There are two key datapoints to present in this week's Fed balance sheet update: the surge in excess reserves, and the comparative Treasury holdings between the Fed and other foreign countries. But first the basics: the total Fed balance sheet hit a new all time record of $2.5 trillion. The increase was primarily driven by a $23 billion increase in Treasury holdings as of the week ended February 23 (so add another $5 billion for yesterday's POMO) to $1.214 trillion. With rates surging, QE Lite has been put on hibernation and there were no mortgage buybacks by the Fed in the past week: total MBS were $958 billion and Agency debt was also unchanged at $144 billion. The higher rates go, the less the QE Lite mandate of monetization meaning that the Fed will be continuously behind schedule in its combined QE2 expectation to buy up to $900 billion by the end of June. Yet most notably, as we touched upon yesterday, the Fed's reserves with banks surged by $73 billion in the past week, as more capital was reallocated from the unwinding SFP program. As noted previously, we expect the total bank reserves held with the Fed to jump from the current record $1.29 trillion to at least $1.7 trillion by June.
Full Fed Balance Sheet:

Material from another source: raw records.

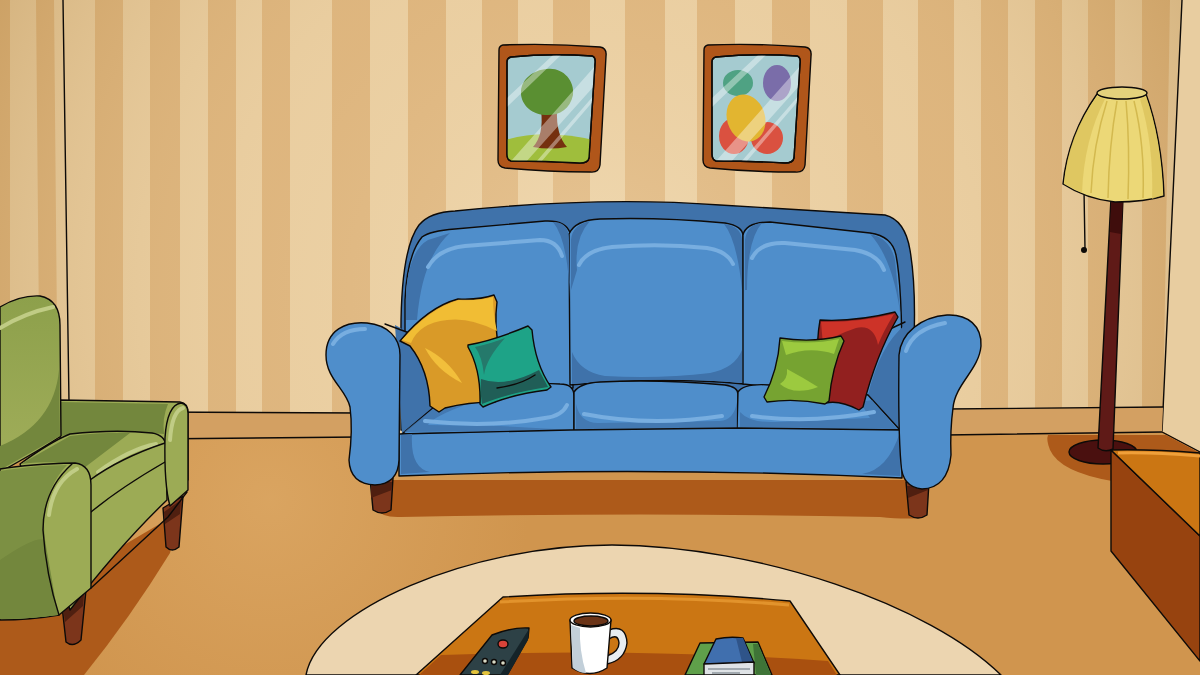
<!DOCTYPE html>
<html lang="en">
<head>
<meta charset="utf-8">
<title>Living room</title>
<style>
:root {
  --ink: #0d0a08;
  --wall: #e9cda0; --stripe: #dcb27a; --skirting: #d3a062;
  --floor: #d0954e; --floor-shade: #ad5a1a; --rug: #ecd5b0;
  --sofa: #4f8ecb; --sofa-dark: #3f72aa; --sofa-light: #78aee0;
  --chair: #9cab55; --chair-dark: #73873d; --chair-light: #c0cc85;
  --frame: #b0561a; --glass: #a5cbd0;
  --wood: #cb7613; --wood-dark: #a9500f; --leg: #7c351b;
  --shade: #ecd877; --pole: #5f1a17;
}
html, body { margin: 0; height: 100%; overflow: hidden; }
.room { display: block; width: 1200px; height: 675px; }
.ink { stroke: var(--ink); stroke-width: 1.4; stroke-linejoin: round; stroke-linecap: round; }
.line { fill: none; }
.stripes { fill: var(--stripe); }
.sofa { fill: var(--sofa); }
.sofa-dark { fill: var(--sofa-dark); }
.shine { fill: none; stroke: var(--sofa-light); stroke-width: 4; stroke-linecap: round; }
.chair { fill: var(--chair); }
.chair-dark { fill: var(--chair-dark); }
.chair-shine { fill: none; stroke: var(--chair-light); stroke-width: 4; stroke-linecap: round; }
.leg { fill: var(--leg); }
.cast { fill: var(--floor-shade); }
.glare { fill: #fff; opacity: .38; }
</style>
</head>
<body>
<svg class="room" viewBox="0 0 1200 675" width="1200" height="675" role="img" aria-label="Cartoon living room with a blue sofa, green armchair, lamp and coffee table">
  <defs>
    <radialGradient id="wall-light" gradientUnits="userSpaceOnUse" cx="600" cy="290" r="680" gradientTransform="translate(0 0)">
      <stop offset="0" stop-color="#fff3d8" stop-opacity=".3"/>
      <stop offset=".5" stop-color="#f3d9a8" stop-opacity=".1"/>
      <stop offset="1" stop-color="#a87a35" stop-opacity=".32"/>
    </radialGradient>
    <radialGradient id="floor-light" gradientUnits="userSpaceOnUse" cx="270" cy="500" r="260">
      <stop offset="0" stop-color="#dca865" stop-opacity=".8"/>
      <stop offset="1" stop-color="#dca865" stop-opacity="0"/>
    </radialGradient>
    <linearGradient id="chair-fade" x1="0" y1="0" x2="0" y2="1">
      <stop offset="0" stop-color="#8da04b"/><stop offset="1" stop-color="#a1ae5a"/>
    </linearGradient>
    <clipPath id="tree-glass"><path id="tree-pane" d="M511 57Q550 53 592 56Q596 57 595 64L589 158Q588 163 580 163Q545 161 511 161Q507 160 507 154V62Q507 58 511 57Z"/></clipPath>
    <clipPath id="dots-glass"><path id="dots-pane" d="M716 57Q755 53 797 56Q801 57 800 64L794 158Q793 163 785 163Q750 161 716 161Q712 160 712 154V62Q712 58 716 57Z"/></clipPath>
    <path id="picture-frame" d="M503 45Q550 43 600 47Q607 48 606 56L600 165Q599 173 590 172Q545 172 505 168Q498 167 498 160L499 50Q499 46 503 45Z"/>
    <g id="glass-glare" class="glare">
      <polygon points="507,98 553,55 561,55 507,107"/>
      <polygon points="512,160 595,66 595,85 526,162"/>
      <polygon points="536,162 595,94 595,99 541,162"/>
    </g>
  </defs>

  <g id="wall">
    <rect width="1200" height="440" fill="var(--wall)"/>
    <g class="stripes">
      <path d="M0 0H10V440H0ZM36 0H54L58 440H40Z"/>
      <rect x="95" width="28" height="415"/><rect x="150" width="30" height="415"/>
      <rect x="208" width="28" height="415"/><rect x="262" width="28" height="415"/>
      <rect x="332" width="38" height="415"/><rect x="408" width="38" height="415"/>
      <rect x="482" width="36" height="415"/><rect x="553" width="37" height="415"/>
      <rect x="625" width="40" height="415"/><rect x="697" width="38" height="415"/>
      <rect x="772" width="38" height="415"/><rect x="847" width="36" height="415"/>
      <rect x="918" width="36" height="415"/><rect x="981" width="27" height="415"/>
      <rect x="1035" width="27" height="415"/><rect x="1088" width="27" height="415"/>
      <path d="M1142 0H1170L1163 415H1142Z"/>
    </g>
    <rect width="1200" height="440" fill="url(#wall-light)"/>
    <path d="M1182 0H1200V455L1162 432Z" fill="#e8cda0"/>
    <path class="ink line" d="M63 0L69 402M1182 0L1162 432"/>
  </g>

  <g id="floor">
    <path d="M60 437L350 435L955 434L1162 431L1200 452V675H0V437Z" fill="var(--floor)"/>
    <path d="M60 437H1162L1200 675H0Z" fill="url(#floor-light)"/>
    <path d="M150 412L360 413L360 437L150 439ZM945 409L1163 407L1162 432L945 435Z" fill="var(--skirting)"/>
    <path class="ink line" d="M150 412L360 413M150 439L360 437M945 409L1163 407M945 435L1162 432L1200 452"/>
    <path class="cast" d="M372 480H925V517Q910 520 880 517Q640 512 400 517Q375 518 372 500Z"/>
    <path class="cast" d="M1048 435H1166L1200 453L1112 481Q1060 472 1050 450Q1046 440 1048 435Z"/>
    <path class="cast" d="M0 618L180 512L170 553Q130 618 84 675H0Z"/>
    <path class="ink" d="M306 675C318 610 470 545 612 545C760 546 930 605 1001 675Z" fill="var(--rug)"/>
  </g>

  <g id="tree-picture">
    <use href="#picture-frame" class="ink" fill="var(--frame)"/>
    <use href="#tree-pane" class="ink" fill="var(--glass)"/>
    <g clip-path="url(#tree-glass)">
      <path d="M505 140Q545 128 598 141V166H505Z" fill="#9fbe3c"/>
      <path d="M541 110H557Q556 135 567 147Q550 150 533 147Q544 135 541 110Z" fill="#75300f"/>
      <path d="M547 69C562 67 575 80 573 95C570 110 558 116 545 115C530 114 520 103 521 91C522 79 533 70 547 69Z" fill="#5a8f32"/>
      <use href="#glass-glare"/>
    </g>
    <use href="#tree-pane" class="ink line"/>
  </g>

  <g id="dots-picture">
    <use href="#picture-frame" x="205" class="ink" fill="var(--frame)"/>
    <use href="#dots-pane" class="ink" fill="var(--glass)"/>
    <g clip-path="url(#dots-glass)">
      <ellipse cx="738" cy="83" rx="15" ry="13" fill="#4fa283"/>
      <ellipse cx="777" cy="83" rx="14" ry="18" fill="#7a6da9"/>
      <ellipse cx="734" cy="136" rx="15" ry="18" fill="#da5140"/>
      <ellipse cx="767" cy="138" rx="16" ry="16" fill="#da5140"/>
      <ellipse cx="746" cy="118" rx="19" ry="24" transform="rotate(-18 746 118)" fill="#e2b530"/>
      <use href="#glass-glare" x="205"/>
    </g>
    <use href="#dots-pane" class="ink line"/>
  </g>

  <g id="floor-lamp">
    <path class="ink" d="M1084 190L1085 249" fill="none"/>
    <circle cx="1084" cy="250" r="3" fill="var(--ink)"/>
    <ellipse class="ink" cx="1103" cy="452" rx="34" ry="12" fill="#4a100f"/>
    <path class="ink" d="M1111 198H1123L1113 449Q1105 453 1098 448Z" fill="var(--pole)"/>
    <path d="M1111 202H1123L1121 234L1110 232Z" fill="#3f0d0c"/>
    <path class="ink" d="M1097 94Q1068 135 1063 184Q1086 199 1115 202Q1145 202 1164 196Q1162 138 1146 94Z" fill="var(--shade)"/>
    <path d="M1097 96Q1068 135 1064 184L1082 193Q1084 140 1105 99ZM1140 99Q1154 145 1152 199L1163 195Q1161 138 1146 96Z" fill="#d9bf57" opacity=".65"/>
    <path d="M1107 101Q1093 145 1091 193M1117 101Q1109 145 1108 198M1126 101Q1130 145 1128 199M1134 101Q1145 145 1143 198" fill="none" stroke="#d3b94f" stroke-width="1.5"/>
    <ellipse class="ink" cx="1122" cy="93" rx="25" ry="6" fill="#e4d27c"/>
  </g>

  <g id="sofa">
    <path class="ink leg" d="M370 478H393L391 510Q382 516 373 510ZM906 482H929L927 515Q918 521 909 515Z"/>
    <path d="M371 482H392V490L371 498ZM907 486H928V490L908 498Z" fill="#4f1f10"/>
    <path class="ink sofa-dark" d="M401 340Q400 250 419 225Q430 212 455 211Q600 196 720 205L885 215Q905 220 910 250Q916 285 914 340V430H401Z"/>
    <g id="back-cushions">
      <path class="ink sofa" d="M405 400V300Q407 255 422 237Q430 231 455 229L545 221Q566 220 570 233L573 388Z"/>
      <path class="ink sofa" d="M570 385L569 234Q575 220 600 219Q660 217 725 223Q743 226 743 236L744 384Q660 376 570 385Z"/>
      <path class="ink sofa" d="M743 384V235Q746 222 770 222L870 233Q892 236 896 255Q903 290 902 400Z"/>
      <path class="sofa-dark" d="M572 352Q580 372 605 376Q660 379 710 373Q735 368 742 350V383Q660 376 572 384Z"/>
      <path class="sofa-dark" d="M406 320V290Q410 250 428 240L450 233Q422 258 417 320ZM555 222Q569 223 569 240L570 300Q568 240 553 222ZM577 270Q574 238 590 221Q572 225 571 240V290ZM724 224Q741 226 742 240V290Q737 240 724 224ZM745 290V240Q747 224 762 223Q747 240 747 290ZM870 234Q890 238 895 260L901 320Q894 260 870 234Z"/>
      <path class="shine" d="M428 267Q438 249 465 246L540 240Q557 240 562 256M579 265Q586 250 612 247Q660 243 707 248Q727 251 733 264M752 258Q760 242 785 243L855 250Q878 254 884 270"/>
    </g>
    <path class="sofa-dark" d="M395 325Q420 335 445 400L402 434ZM905 325Q880 345 868 395L900 430Z"/>
    <path class="ink line" d="M385 324L412 334M905 322L890 329"/>
    <g id="seat-cushions">
      <path class="ink sofa" d="M402 434L440 402Q500 380 560 384Q574 384 574 396V431Z"/>
      <path class="ink sofa" d="M574 431V392Q580 383 600 382Q660 379 725 385Q738 387 738 394V429Z"/>
      <path class="ink sofa" d="M737 429L738 392Q744 383 770 385Q840 388 868 395L900 430Z"/>
      <path class="sofa-dark" d="M404 432L440 403H470Q432 417 428 425L500 426L573 430ZM576 429V404Q580 423 598 423L720 421Q734 420 737 402V428ZM740 427V412Q750 423 775 422L870 418L860 402L872 400L897 429Z" opacity=".75"/>
      <path class="shine" d="M425 421Q490 428 545 418Q562 416 567 405M584 414Q650 427 722 416M752 416Q810 424 874 412" stroke-width="3"/>
    </g>
    <path class="ink sofa" d="M399 434L570 430L740 428L902 430V478Q650 466 399 476Z"/>
    <path d="M401 435L412 434Q410 468 430 472L401 474ZM900 432V476L862 474Q888 470 900 432Z" class="sofa-dark"/>
    <path id="left-arm" class="ink sofa" d="M326 355C326 330 346 321 367 323C388 325 400 338 400 355L399 460Q398 484 375 485Q350 484 349 460Q353 430 350 407C346 389 326 379 326 355Z"/>
    <path id="right-arm" class="ink sofa" d="M899 355C901 332 922 317 947 315C968 314 982 326 981 346C979 370 955 384 953 408Q950 430 951 455Q948 488 922 489Q902 487 901 464Q898 430 899 355Z"/>
    <path class="shine" d="M333 344Q342 329 365 329M906 351Q913 329 945 323" stroke-width="3"/>
  </g>

  <g id="cushions">
    <path class="ink" d="M400 341Q428 307 458 299Q480 300 494 295L497 302Q494 325 499 348L495 402Q468 402 445 408L439 412L430 406Q429 370 410 346Z" fill="#d99a28"/>
    <path d="M402 340Q430 308 459 300Q478 301 493 297Q493 315 497 331Q470 317 447 320Q419 323 411 343Z" fill="#f1bd34"/>
    <path d="M425 348Q448 359 462 383Q436 370 425 348Z" fill="#f2bf3b"/>
    <path class="ink" d="M468 345Q495 340 528 326L532 330Q535 364 551 387L547 390Q508 395 483 407L480 404Q481 370 468 347Z" fill="#1ea387"/>
    <path d="M482 404Q480 392 481 379Q505 388 539 370L548 387Q508 393 482 404Z" fill="#205e57"/>
    <path d="M475 347Q493 343 505 338Q486 359 484 375Q482 356 475 347Z" fill="#25796b"/>
    <path class="ink line" d="M497 388Q520 385 535 375"/>
    <path class="ink" d="M820 320Q855 322 895 312L898 317Q876 355 863 407L859 410Q840 400 826 403Q813 360 820 320Z" fill="#92201f"/>
    <path d="M821 322Q855 323 894 314Q883 332 878 345Q874 324 856 328Q832 336 823 345Z" fill="#cd3328"/>
    <path class="ink" d="M780 338Q812 343 841 336L844 341Q832 367 829 401L825 404Q796 398 767 402L764 397Q778 370 780 338Z" fill="#76a331"/>
    <path d="M782 341Q812 345 839 339L834 354Q810 346 786 355ZM787 369Q802 377 818 387Q794 396 780 384Q788 379 787 369Z" fill="#9cca3f"/>
  </g>

  <g id="armchair">
    <path class="ink leg" d="M163 508L183 496L179 547Q172 553 166 547ZM62 606L86 590L81 640Q73 648 66 642Z"/>
    <path d="M164 512L181 500L180 514L165 524ZM63 608L84 594L83 606L65 622Z" fill="#4f1f10"/>
    <path class="ink chair" d="M60 400L180 402Q188 403 188 413V480L165 495L60 470Z"/>
    <path class="chair-dark" d="M61 402L168 404Q162 418 164 434Q110 428 61 436Z"/>
    <path class="ink" d="M0 307Q20 295 40 296Q60 300 60 325L61 436Q40 450 0 472Z" fill="url(#chair-fade)"/>
    <path class="chair-dark" d="M59 370Q54 424 0 446V470L60 436Z"/>
    <path class="chair-shine" d="M0 328Q25 313 53 307"/>
    <path class="ink chair" d="M20 464Q50 442 70 434Q115 429 152 433Q165 435 166 446L167 500Q120 545 70 610L55 560Z"/>
    <path class="chair-dark" d="M21 464L70 436Q105 432 130 433L84 468Q55 459 21 464Z"/>
    <path class="chair-shine" d="M98 472Q130 449 156 444" stroke-width="7"/>
    <path class="ink line" d="M91 512Q120 488 165 462M90 480Q120 458 165 443"/>
    <path class="ink chair" d="M165 438Q167 405 181 403Q188 404 188 413V490L170 506Q164 485 165 438Z"/>
    <path class="chair-shine" d="M170 440Q172 411 183 408" stroke-width="3"/>
    <path class="ink chair" d="M0 469Q30 464 75 463Q91 465 91 485V588L59 615Q30 620 0 620Z"/>
    <path d="M0 471Q40 465 67 465Q45 488 44 525Q46 570 58 615Q30 619 0 619Z" fill="#7c9043"/>
    <path class="chair-dark" d="M0 560Q36 535 45 540L58 615Q30 619 0 619Z"/>
    <path class="ink line" d="M72 464Q43 490 43 530Q46 575 59 615M91 588L168 517L187 492"/>
    <path class="chair-shine" d="M49 515Q53 482 77 469" stroke-width="3"/>
  </g>

  <g id="side-cabinet">
    <path class="ink" d="M1111 450L1200 536V661L1111 551Z" fill="#97430f"/>
    <path class="ink" d="M1111 450Q1150 449 1200 453V536Z" fill="var(--wood)"/>
    <path d="M1118 453Q1150 452 1200 456" fill="none" stroke="#f0a03a" stroke-width="3"/>
  </g>

  <g id="coffee-table">
    <path class="ink" d="M416 675L503 597Q650 588 790 601L840 675Z" fill="var(--wood)"/>
    <path d="M419 675L441 655Q640 648 828 661L837 675Z" fill="var(--wood-dark)"/>
    <path d="M500 602Q650 593 789 605" fill="none" stroke="#e2932c" stroke-width="3"/>
    <g id="remote">
      <path class="ink" d="M460 675L492 635Q512 627 529 628L528 638L507 675Z" fill="#2d4146"/>
      <path d="M529 629L528 640L508 675H500Z" fill="#152328"/>
      <ellipse class="ink" cx="503" cy="644" rx="5" ry="4" fill="#d84339"/>
      <g class="ink" fill="#d9d9c4">
        <circle cx="485" cy="661" r="2.5"/><circle cx="494" cy="662" r="2.5"/><circle cx="503" cy="663" r="2.5"/>
      </g>
      <ellipse cx="475" cy="672" rx="4" ry="2" fill="#e3c33c"/><ellipse cx="486" cy="673" rx="4" ry="2" fill="#e3c33c"/>
    </g>
    <g id="mug">
      <path class="ink" fill-rule="evenodd" d="M609 630Q626 624 627 643Q625 660 607 664V656Q619 652 619 643Q618 633 609 639Z" fill="#e8edf0"/>
      <path class="ink" d="M570 620L572 668Q590 679 607 668L611 620Z" fill="#fff"/>
      <path d="M571 625L573 668Q579 673 586 673Q579 650 580 628Z" fill="#c2cfd9"/>
      <ellipse class="ink" cx="590.5" cy="620" rx="20.5" ry="7" fill="#fff"/>
      <ellipse class="ink" cx="591" cy="621" rx="17" ry="5" fill="#6b3417"/>
    </g>
    <g id="books">
      <path class="ink" d="M685 675L700 643L758 642L772 675Z" fill="#5fa04a"/>
      <path d="M753 644H758L771 675H756Z" fill="#3f7437"/>
      <path class="ink" d="M704 664L716 639Q730 636 743 638L754 663Z" fill="#406fae"/>
      <path d="M736 638H743L753 662H742Z" fill="#2f5489"/>
      <path class="ink" d="M704 664L754 662V675H704Z" fill="#dfe3e6"/>
      <path d="M708 669H750M712 673H740" stroke="#8f989f" stroke-width="1.5"/>
    </g>
  </g>
</svg>
</body>
</html>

Tracking purchases of USTs coupled with dispositions of Agency debt, shows that while the first is accelerating, the second is slowing down dramatically:
Most notably is the dramatic and sudden surge in excess reserves:
And the old faithful chart comparing Fed holdings with those of formerly major foreign holders. The Fed now surpasses China in its Treasury holdings by 37%!